Dataset entries Start Marker

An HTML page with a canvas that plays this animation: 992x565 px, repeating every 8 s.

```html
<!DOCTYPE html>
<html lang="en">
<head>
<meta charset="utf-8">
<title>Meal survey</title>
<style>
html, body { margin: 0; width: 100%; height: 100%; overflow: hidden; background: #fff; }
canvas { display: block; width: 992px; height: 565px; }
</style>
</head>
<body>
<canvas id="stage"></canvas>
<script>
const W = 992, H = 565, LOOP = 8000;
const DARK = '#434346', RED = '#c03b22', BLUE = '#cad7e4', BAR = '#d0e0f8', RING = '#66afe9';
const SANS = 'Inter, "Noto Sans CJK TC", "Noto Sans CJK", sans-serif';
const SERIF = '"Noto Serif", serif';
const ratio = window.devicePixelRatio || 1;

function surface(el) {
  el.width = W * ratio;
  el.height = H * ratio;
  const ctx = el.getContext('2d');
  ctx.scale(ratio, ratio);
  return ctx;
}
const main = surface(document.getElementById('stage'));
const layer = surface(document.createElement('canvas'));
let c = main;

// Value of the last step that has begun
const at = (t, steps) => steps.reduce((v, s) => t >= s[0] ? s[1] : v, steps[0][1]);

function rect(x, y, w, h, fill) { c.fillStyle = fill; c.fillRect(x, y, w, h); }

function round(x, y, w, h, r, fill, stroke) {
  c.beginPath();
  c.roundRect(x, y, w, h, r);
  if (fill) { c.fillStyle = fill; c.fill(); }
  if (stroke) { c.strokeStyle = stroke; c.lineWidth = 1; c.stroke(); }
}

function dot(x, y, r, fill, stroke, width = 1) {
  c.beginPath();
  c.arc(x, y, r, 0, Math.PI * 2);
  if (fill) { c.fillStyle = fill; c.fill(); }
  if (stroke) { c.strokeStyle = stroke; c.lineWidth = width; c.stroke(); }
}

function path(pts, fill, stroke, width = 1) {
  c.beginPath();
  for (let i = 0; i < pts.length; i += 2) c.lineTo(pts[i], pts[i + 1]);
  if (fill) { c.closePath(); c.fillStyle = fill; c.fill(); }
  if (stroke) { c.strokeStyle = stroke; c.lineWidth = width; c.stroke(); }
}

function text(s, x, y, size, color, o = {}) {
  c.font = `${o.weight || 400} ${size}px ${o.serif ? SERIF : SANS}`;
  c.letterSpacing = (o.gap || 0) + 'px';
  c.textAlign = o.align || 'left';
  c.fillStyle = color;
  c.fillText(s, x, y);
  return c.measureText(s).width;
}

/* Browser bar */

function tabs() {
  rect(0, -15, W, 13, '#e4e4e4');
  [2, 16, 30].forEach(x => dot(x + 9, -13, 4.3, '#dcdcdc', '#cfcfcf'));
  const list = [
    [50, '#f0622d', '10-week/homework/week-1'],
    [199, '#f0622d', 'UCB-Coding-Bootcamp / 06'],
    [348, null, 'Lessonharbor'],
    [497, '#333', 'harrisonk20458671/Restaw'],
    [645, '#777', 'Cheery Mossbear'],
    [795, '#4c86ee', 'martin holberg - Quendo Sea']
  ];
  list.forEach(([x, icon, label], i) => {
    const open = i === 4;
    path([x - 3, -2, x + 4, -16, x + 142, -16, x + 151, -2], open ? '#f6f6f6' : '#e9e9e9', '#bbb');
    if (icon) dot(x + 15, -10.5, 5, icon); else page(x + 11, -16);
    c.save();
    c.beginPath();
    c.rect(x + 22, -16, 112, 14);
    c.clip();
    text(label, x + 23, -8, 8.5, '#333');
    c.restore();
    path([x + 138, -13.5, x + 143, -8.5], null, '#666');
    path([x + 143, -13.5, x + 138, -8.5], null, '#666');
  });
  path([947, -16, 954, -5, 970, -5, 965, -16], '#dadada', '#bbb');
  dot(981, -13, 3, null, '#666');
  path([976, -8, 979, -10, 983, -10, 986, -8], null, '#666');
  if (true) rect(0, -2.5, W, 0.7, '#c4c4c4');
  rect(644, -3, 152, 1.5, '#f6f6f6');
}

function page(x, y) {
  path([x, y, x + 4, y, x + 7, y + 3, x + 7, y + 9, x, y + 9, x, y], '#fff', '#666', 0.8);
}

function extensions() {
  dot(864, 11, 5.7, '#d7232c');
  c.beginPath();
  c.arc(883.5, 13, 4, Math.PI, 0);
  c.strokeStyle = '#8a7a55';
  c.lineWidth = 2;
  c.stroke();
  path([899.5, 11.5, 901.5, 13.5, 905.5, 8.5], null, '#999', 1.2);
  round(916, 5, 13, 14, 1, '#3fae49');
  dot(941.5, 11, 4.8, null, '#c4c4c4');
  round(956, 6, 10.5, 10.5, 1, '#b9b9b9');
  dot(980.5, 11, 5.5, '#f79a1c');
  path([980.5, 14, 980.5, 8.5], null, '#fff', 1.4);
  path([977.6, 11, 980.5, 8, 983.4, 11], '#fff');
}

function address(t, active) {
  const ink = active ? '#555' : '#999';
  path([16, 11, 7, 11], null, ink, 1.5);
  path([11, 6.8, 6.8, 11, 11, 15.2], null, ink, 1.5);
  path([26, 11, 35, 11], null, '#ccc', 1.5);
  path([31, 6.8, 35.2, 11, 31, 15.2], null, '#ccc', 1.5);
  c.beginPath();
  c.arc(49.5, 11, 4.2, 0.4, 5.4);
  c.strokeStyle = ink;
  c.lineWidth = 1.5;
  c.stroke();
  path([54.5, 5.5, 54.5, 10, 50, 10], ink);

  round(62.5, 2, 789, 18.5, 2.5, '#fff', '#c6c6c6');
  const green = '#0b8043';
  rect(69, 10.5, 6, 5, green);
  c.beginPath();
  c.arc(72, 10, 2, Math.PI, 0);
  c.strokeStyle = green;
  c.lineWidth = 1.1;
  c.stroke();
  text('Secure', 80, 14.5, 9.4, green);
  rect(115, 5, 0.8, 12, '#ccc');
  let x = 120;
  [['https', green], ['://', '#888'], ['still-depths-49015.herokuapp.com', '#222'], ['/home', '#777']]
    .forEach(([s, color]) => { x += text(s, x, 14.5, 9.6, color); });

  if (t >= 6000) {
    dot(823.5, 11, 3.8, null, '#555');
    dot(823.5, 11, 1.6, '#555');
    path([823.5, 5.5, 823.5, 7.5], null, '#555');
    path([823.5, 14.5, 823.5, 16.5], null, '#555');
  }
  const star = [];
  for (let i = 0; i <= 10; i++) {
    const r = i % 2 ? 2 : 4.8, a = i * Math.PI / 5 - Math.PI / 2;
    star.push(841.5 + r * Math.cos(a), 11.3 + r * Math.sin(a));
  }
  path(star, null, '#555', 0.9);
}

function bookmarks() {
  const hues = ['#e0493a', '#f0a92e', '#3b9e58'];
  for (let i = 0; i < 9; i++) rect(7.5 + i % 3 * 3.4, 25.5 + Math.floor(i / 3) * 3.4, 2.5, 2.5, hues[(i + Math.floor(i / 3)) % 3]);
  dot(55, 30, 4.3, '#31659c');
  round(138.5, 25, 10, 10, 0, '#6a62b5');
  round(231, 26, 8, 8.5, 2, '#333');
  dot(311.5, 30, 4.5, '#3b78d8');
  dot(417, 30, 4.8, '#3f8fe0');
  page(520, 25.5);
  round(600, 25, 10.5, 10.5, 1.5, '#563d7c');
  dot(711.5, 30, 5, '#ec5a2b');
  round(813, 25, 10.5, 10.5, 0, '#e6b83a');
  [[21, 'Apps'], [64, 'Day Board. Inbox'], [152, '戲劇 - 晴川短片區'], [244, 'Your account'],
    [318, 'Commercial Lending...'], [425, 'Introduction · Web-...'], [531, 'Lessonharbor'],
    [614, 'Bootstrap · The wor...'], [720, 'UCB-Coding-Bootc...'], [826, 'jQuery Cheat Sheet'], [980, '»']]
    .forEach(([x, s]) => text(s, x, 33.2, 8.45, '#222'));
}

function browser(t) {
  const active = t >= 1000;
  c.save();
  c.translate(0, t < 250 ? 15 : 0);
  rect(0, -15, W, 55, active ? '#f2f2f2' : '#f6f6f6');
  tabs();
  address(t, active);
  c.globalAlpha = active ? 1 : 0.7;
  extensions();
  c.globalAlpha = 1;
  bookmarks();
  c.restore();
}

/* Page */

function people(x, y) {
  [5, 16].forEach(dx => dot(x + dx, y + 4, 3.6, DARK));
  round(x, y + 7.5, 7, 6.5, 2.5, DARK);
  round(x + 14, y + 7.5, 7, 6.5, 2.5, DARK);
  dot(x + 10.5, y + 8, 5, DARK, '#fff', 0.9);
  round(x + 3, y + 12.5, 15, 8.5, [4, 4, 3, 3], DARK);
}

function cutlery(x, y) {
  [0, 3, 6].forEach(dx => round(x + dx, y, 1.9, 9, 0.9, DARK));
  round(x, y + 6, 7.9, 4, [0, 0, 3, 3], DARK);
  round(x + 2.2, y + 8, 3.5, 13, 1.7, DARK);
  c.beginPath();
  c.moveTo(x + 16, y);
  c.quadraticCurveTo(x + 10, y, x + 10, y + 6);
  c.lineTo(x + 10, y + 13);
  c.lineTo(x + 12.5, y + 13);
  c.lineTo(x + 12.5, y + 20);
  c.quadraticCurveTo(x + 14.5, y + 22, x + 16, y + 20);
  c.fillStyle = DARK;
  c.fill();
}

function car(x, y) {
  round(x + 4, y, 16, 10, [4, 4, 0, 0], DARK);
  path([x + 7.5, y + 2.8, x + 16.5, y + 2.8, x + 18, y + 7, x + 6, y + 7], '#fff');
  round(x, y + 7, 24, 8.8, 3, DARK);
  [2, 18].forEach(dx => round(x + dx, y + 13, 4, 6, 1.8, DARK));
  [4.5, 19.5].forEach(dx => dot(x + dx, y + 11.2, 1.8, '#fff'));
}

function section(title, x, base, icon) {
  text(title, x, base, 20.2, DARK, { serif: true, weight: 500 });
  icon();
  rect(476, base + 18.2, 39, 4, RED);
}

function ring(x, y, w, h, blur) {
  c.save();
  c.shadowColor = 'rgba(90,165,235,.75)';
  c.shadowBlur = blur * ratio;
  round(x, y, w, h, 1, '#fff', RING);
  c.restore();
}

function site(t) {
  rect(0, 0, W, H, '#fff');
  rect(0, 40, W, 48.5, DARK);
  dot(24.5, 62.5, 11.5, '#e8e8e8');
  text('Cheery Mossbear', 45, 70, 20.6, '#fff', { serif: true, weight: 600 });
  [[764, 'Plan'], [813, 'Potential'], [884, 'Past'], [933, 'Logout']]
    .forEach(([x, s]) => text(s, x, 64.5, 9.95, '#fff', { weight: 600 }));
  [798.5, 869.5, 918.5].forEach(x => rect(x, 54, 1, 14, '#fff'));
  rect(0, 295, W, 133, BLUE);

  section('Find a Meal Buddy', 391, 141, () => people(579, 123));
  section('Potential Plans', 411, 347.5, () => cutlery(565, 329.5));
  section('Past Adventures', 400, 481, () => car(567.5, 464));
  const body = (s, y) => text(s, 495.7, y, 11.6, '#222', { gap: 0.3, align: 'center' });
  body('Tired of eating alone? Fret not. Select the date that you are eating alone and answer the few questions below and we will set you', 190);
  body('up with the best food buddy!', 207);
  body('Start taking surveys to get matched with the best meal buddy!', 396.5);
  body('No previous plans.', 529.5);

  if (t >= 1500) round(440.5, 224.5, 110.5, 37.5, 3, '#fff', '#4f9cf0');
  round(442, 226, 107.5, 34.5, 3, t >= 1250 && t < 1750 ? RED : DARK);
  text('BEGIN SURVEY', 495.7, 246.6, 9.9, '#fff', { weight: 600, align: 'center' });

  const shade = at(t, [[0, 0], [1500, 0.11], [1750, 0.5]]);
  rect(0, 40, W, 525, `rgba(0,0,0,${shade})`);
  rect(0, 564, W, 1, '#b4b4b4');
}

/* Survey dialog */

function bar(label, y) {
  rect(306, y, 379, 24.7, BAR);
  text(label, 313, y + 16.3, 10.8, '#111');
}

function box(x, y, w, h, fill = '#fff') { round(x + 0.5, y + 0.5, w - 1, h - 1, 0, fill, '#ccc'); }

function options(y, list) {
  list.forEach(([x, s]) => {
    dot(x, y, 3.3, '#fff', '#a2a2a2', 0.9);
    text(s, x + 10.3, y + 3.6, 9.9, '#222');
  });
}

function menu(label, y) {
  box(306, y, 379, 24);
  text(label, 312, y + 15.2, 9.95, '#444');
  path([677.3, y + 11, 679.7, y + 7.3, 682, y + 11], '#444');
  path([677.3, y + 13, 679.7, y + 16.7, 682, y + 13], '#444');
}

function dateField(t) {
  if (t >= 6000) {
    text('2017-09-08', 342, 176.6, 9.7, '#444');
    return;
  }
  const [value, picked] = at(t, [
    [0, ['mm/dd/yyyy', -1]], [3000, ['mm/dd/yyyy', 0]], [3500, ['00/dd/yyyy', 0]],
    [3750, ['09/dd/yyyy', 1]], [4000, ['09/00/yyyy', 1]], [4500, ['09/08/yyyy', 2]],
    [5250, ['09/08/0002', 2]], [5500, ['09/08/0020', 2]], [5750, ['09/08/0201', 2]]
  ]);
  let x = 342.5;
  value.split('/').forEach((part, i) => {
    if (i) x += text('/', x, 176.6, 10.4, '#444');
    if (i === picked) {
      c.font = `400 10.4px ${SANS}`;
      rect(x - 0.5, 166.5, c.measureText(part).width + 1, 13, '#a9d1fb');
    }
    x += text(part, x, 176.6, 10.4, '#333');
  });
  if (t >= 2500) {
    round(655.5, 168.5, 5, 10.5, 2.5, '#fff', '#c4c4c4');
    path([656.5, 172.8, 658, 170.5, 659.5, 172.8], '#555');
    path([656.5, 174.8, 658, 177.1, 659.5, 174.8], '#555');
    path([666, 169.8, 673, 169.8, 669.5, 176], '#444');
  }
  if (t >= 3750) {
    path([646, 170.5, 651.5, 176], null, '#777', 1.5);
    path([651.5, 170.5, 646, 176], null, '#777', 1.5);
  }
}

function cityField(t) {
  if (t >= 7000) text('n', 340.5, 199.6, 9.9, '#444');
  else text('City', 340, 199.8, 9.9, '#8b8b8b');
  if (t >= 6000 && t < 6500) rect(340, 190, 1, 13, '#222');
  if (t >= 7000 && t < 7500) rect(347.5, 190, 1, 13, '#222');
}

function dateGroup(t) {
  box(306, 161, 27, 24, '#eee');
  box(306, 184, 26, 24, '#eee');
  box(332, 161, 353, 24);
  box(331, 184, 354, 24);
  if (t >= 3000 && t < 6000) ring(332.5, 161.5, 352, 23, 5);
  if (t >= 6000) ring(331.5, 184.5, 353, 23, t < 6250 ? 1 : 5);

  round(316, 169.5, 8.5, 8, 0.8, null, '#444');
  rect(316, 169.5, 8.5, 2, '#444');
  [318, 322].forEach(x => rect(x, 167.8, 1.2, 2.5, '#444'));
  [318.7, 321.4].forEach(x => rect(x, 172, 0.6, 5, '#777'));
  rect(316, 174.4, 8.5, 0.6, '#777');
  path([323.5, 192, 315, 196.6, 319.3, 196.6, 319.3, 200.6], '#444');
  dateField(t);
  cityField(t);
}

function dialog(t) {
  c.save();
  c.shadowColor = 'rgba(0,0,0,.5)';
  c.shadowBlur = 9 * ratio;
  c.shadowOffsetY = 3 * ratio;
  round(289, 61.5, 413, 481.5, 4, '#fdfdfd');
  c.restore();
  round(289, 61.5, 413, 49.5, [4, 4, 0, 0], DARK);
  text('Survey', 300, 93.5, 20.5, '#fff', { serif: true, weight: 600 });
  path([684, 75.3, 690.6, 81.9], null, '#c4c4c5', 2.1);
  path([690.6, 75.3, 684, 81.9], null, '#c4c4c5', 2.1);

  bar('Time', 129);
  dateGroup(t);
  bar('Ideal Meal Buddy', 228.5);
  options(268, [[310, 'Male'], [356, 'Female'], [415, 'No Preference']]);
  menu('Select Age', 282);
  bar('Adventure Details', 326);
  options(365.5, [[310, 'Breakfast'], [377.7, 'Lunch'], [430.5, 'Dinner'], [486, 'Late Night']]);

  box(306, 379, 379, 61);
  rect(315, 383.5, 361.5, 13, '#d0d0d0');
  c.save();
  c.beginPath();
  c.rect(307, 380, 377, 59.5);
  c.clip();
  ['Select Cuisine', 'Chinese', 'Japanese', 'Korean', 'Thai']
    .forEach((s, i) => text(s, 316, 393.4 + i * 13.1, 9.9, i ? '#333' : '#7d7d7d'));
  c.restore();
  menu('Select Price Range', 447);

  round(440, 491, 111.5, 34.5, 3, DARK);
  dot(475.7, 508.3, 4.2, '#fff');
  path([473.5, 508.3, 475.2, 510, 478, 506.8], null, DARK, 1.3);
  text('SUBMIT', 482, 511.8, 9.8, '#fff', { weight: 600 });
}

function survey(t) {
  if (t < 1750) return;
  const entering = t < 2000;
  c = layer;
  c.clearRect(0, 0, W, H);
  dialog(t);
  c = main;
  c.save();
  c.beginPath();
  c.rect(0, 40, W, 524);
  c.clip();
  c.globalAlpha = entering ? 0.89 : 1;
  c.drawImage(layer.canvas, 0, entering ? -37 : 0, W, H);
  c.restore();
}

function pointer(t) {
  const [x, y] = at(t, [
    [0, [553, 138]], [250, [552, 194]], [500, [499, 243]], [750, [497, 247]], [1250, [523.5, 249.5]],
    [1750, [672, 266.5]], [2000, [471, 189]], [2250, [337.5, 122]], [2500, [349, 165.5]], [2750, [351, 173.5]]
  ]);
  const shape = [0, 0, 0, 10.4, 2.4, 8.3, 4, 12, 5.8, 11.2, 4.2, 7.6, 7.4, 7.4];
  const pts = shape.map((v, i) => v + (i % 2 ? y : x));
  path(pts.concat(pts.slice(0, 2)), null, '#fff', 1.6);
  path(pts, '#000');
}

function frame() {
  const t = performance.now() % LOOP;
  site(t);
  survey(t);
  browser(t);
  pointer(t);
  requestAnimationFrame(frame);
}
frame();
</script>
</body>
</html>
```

Dataset entries End Marker

# Your goal
From the material above, copy every line where the word "active" is found.

# Answer for the task
function address(t, active) {
  const ink = active ? '#555' : '#999';
  const active = t >= 1000;
  rect(0, -15, W, 55, active ? '#f2f2f2' : '#f6f6f6');
  address(t, active);
  c.globalAlpha = active ? 1 : 0.7;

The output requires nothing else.